If you are a lover of books, making a decision on what book to read can be such a hassle. Especially if you have a goal of reading 100 books a year and a library of more than 250 titles in Kindle and print.So here I want to share my top 5 books on my reading list for March.I hope the list helps you identify good books to read in March.
1.To sell is Human– Daniel Pink: In this provocative book, Pink offers a fresh look at the art and science of selling. He shows that sales, whether pushing a product or peddling an idea, isn’t what it used to be. Because of powerful economic changes, the glad-handing, truth-bending form of sales is a relic. In its place is a new approach to moving people that involves three very human qualities and four surprising skills.
As he did in Drive and A Whole New Mind, Pink lays out the science for his counterintuitive insights, offers vivid examples and stories, and provides readers with tools to put the ideas into action. Smart yet accessible, bold yet well argued, this is the first book on sales for people who’ve never read a book about sales. It will change how you see your world and transform what you do at work, at school, and at home.
2.We are all weird-Seth Godin: We Are All Weird is a celebration of choice, of treating different people differently and of embracing the notion that everyone deserves the dignity and respect that comes from being heard. The book calls for end of mass and for the beginning of offering people more choices, more interests and giving them more authority to operate in ways that reflect their own unique values.
For generations, marketers, industrialists and politicians have tried to force us into little boxes, complying with their idea of what we should buy, use or want. And in an industrial, mass-market driven world, this was efficient and it worked.
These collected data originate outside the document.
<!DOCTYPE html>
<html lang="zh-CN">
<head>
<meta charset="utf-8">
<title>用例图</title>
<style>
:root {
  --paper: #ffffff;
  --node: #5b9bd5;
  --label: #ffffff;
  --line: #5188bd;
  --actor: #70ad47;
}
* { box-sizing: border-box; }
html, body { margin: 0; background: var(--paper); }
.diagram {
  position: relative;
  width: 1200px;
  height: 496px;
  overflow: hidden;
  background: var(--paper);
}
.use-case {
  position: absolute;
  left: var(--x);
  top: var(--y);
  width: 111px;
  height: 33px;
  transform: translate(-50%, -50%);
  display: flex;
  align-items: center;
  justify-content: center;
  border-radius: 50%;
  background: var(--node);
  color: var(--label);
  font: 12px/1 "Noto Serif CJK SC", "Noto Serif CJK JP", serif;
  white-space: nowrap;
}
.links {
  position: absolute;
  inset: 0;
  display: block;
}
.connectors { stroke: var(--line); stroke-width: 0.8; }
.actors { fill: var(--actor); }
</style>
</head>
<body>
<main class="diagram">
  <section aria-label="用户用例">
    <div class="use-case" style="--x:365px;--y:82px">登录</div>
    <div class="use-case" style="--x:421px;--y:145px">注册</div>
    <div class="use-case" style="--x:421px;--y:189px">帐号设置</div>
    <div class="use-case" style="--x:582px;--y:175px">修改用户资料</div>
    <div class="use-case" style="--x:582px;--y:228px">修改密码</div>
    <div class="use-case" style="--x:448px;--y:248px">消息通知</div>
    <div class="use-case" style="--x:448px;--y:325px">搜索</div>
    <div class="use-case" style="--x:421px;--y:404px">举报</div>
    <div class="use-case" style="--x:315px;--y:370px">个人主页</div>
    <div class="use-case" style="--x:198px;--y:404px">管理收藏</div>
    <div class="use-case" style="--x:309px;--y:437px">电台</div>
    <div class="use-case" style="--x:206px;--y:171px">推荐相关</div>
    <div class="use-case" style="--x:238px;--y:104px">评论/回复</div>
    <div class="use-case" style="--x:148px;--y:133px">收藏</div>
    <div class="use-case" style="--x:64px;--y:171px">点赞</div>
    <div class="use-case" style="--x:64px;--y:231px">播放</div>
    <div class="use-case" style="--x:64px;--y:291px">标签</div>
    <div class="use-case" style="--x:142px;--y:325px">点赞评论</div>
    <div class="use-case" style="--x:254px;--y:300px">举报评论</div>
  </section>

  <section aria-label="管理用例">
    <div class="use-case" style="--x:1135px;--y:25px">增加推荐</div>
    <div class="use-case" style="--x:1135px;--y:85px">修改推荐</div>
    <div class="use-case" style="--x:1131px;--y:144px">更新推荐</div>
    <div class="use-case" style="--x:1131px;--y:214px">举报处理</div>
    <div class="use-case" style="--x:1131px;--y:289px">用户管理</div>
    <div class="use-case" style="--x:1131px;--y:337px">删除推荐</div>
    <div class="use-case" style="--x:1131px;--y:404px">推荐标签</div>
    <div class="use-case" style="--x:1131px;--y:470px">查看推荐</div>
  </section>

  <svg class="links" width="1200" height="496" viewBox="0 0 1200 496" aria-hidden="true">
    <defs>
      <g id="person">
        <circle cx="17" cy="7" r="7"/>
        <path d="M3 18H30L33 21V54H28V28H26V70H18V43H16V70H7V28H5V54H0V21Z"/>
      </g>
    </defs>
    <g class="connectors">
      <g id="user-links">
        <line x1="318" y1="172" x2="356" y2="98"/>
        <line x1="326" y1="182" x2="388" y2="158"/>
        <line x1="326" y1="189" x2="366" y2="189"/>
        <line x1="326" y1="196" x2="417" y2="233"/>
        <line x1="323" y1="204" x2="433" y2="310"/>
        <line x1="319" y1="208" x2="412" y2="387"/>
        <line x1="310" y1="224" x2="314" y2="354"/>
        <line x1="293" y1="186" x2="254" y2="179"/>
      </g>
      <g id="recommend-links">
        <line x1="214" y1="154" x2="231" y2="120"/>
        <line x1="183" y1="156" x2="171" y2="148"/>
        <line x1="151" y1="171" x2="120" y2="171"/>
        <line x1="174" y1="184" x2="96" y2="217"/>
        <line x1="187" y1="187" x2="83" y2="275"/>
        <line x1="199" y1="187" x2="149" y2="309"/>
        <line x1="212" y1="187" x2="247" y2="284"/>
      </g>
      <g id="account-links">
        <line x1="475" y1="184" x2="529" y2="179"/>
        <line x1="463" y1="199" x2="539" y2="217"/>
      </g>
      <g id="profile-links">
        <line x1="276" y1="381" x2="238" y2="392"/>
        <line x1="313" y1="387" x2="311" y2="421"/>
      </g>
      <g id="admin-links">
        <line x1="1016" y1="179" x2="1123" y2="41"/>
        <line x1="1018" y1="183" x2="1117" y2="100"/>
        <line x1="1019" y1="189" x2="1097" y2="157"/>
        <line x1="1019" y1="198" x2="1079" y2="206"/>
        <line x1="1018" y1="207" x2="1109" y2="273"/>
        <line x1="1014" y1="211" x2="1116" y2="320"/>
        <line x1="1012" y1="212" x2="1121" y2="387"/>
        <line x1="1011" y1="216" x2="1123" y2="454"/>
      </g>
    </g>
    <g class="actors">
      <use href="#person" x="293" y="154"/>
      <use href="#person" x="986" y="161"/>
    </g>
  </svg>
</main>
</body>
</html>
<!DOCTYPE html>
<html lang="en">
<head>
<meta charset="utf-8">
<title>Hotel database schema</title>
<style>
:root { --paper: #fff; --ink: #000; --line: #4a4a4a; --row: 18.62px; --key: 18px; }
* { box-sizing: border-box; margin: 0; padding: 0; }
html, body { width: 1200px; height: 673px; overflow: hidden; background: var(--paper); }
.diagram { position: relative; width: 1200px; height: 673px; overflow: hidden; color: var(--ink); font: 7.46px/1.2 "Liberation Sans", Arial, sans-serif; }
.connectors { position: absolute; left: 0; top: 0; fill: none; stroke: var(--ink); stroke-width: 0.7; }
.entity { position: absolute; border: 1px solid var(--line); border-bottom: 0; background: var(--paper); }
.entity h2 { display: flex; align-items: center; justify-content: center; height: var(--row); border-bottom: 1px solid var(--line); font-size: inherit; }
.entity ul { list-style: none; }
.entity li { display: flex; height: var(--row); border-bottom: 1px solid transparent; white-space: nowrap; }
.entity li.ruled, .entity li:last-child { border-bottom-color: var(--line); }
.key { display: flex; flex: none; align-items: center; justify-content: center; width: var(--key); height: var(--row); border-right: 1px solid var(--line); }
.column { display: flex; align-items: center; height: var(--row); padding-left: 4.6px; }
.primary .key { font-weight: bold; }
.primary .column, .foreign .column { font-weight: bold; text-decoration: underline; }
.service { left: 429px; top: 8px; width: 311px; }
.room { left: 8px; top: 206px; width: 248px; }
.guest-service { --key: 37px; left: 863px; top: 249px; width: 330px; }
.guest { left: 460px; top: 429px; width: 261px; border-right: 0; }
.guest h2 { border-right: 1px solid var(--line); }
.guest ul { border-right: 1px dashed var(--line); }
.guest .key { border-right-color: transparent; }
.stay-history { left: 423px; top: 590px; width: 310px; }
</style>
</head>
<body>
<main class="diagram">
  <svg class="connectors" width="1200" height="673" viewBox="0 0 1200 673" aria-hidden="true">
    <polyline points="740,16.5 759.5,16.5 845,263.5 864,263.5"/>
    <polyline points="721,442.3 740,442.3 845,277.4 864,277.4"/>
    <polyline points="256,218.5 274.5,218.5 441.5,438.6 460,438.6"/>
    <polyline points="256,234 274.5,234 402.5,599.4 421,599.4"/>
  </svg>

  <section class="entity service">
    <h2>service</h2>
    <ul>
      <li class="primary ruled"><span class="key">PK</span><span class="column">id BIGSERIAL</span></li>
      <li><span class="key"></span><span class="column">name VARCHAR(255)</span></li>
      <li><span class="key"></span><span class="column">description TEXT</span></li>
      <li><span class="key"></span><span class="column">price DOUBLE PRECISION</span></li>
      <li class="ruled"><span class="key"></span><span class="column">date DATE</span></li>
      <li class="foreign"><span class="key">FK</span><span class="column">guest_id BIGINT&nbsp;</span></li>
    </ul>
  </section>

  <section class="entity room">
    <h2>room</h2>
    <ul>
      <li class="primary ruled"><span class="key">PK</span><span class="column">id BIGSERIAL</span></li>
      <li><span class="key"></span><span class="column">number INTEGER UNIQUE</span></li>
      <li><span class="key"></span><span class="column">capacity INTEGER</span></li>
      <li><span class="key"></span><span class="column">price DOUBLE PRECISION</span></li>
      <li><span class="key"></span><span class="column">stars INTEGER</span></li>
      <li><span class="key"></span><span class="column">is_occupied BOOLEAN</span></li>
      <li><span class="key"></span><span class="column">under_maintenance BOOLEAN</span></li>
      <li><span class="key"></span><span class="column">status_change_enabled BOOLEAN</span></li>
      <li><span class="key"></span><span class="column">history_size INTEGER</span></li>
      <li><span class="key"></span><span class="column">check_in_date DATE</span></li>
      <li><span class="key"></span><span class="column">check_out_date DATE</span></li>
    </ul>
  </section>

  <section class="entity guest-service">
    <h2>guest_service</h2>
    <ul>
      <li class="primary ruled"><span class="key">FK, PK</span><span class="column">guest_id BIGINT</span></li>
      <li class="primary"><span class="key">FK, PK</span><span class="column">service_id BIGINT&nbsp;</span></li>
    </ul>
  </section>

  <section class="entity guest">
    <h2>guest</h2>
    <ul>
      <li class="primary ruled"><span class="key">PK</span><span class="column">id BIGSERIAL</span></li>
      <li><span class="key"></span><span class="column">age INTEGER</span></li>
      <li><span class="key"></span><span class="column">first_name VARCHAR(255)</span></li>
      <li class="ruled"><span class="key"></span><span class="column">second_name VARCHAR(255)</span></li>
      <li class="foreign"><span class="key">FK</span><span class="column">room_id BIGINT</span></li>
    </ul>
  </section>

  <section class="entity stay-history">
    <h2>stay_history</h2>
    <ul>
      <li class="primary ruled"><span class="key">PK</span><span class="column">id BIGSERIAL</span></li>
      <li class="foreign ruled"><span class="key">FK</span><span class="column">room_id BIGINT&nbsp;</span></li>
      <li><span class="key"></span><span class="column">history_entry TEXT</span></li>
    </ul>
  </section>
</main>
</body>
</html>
But what we learned in this new era is that mass limits our choice because it succeeds on conformity.
3.The War of Art- Steven Pressfield: A succinct, engaging, and practical guide for succeeding in any creative sphere, The War of Art is nothing less than Sun-Tzu for the soul. What keeps so many of us from doing what we long to do? Why is there a naysayer within? How can we avoid the roadblocks of any creative endeavor—be it starting up a dream business venture, writing a novel, or painting a masterpiece? Bestselling novelist Steven Pressfield identifies the enemy that every one of us must face, outlines a battle plan to conquer this internal foe, then pinpoints just how to achieve the greatest success.
4.Made to Stick– Chip and Dan Heath:Mark Twain once observed, “A lie can get halfway around the world before the truth can even get its boots on.” His observation rings true: Urban legends, conspiracy theories, and bogus public-health scares circulate effortlessly. Meanwhile, people with important ideas–business people, teachers, politicians, journalists, and others–struggle to make their ideas “stick.”
Why do some ideas thrive while others die? And how do we improve the chances of worthy ideas? In Made to Stick, accomplished educators and idea collectors Chip and Dan Heath tackle head-on these vexing questions. Inside, the brothers Heath reveal the anatomy of ideas that stick and explain ways to make ideas stickier, such as applying the “human scale principle,” using the “Velcro Theory of Memory,” and creating “curiosity gaps.”
In this indispensable guide, we discover that sticky messages of all kinds–from the infamous “kidney theft ring” hoax to a coach’s lessons on sportsmanship to a vision for a new product at Sony–draw their power from the same six traits.
5.The Icarus Deception: How high will you fly?– Seth Godin:
Why read 2 books from the same author in one month? Well, it’s Seth Godin. In typical Seth Godin style, he challenges readers to find the courage to treat their work as a form of art. Everyone knows that Icarus’s father made him wings and told him not to fly too close to the sun. But he ignored that warning and plunged to his doom. We’ve retold this myth, and many others like it, to generations of kids. All these stories have the same lesson: Play it safe. Obey your parents. Listen to the experts. It was the perfect propaganda for the industrial economy. What boss wouldn’t want employees to believe that obedience and conformity are the keys to success? But there’s another part of the myth that those in power hope you’ll forget. Icarus was also warned not to fly too low, because sea water would ruin the lift in his wings. Flying too low is even more dangerous than flying too high, because it feels deceptively safe. The safety zone has moved. The propaganda has been exposed, and the old promises have been broken: Conformity no longer leads to comfort. But the good news is that creativity is scarce, and more valuable than ever. So is choosing to do something unpredictable and brave: make art. Being an artist isn’t a genetic disposition or a specific talent. It’s an attitude we can all adopt.
Do you have a reading list for the month or a goal for the year? Share them in the comment section.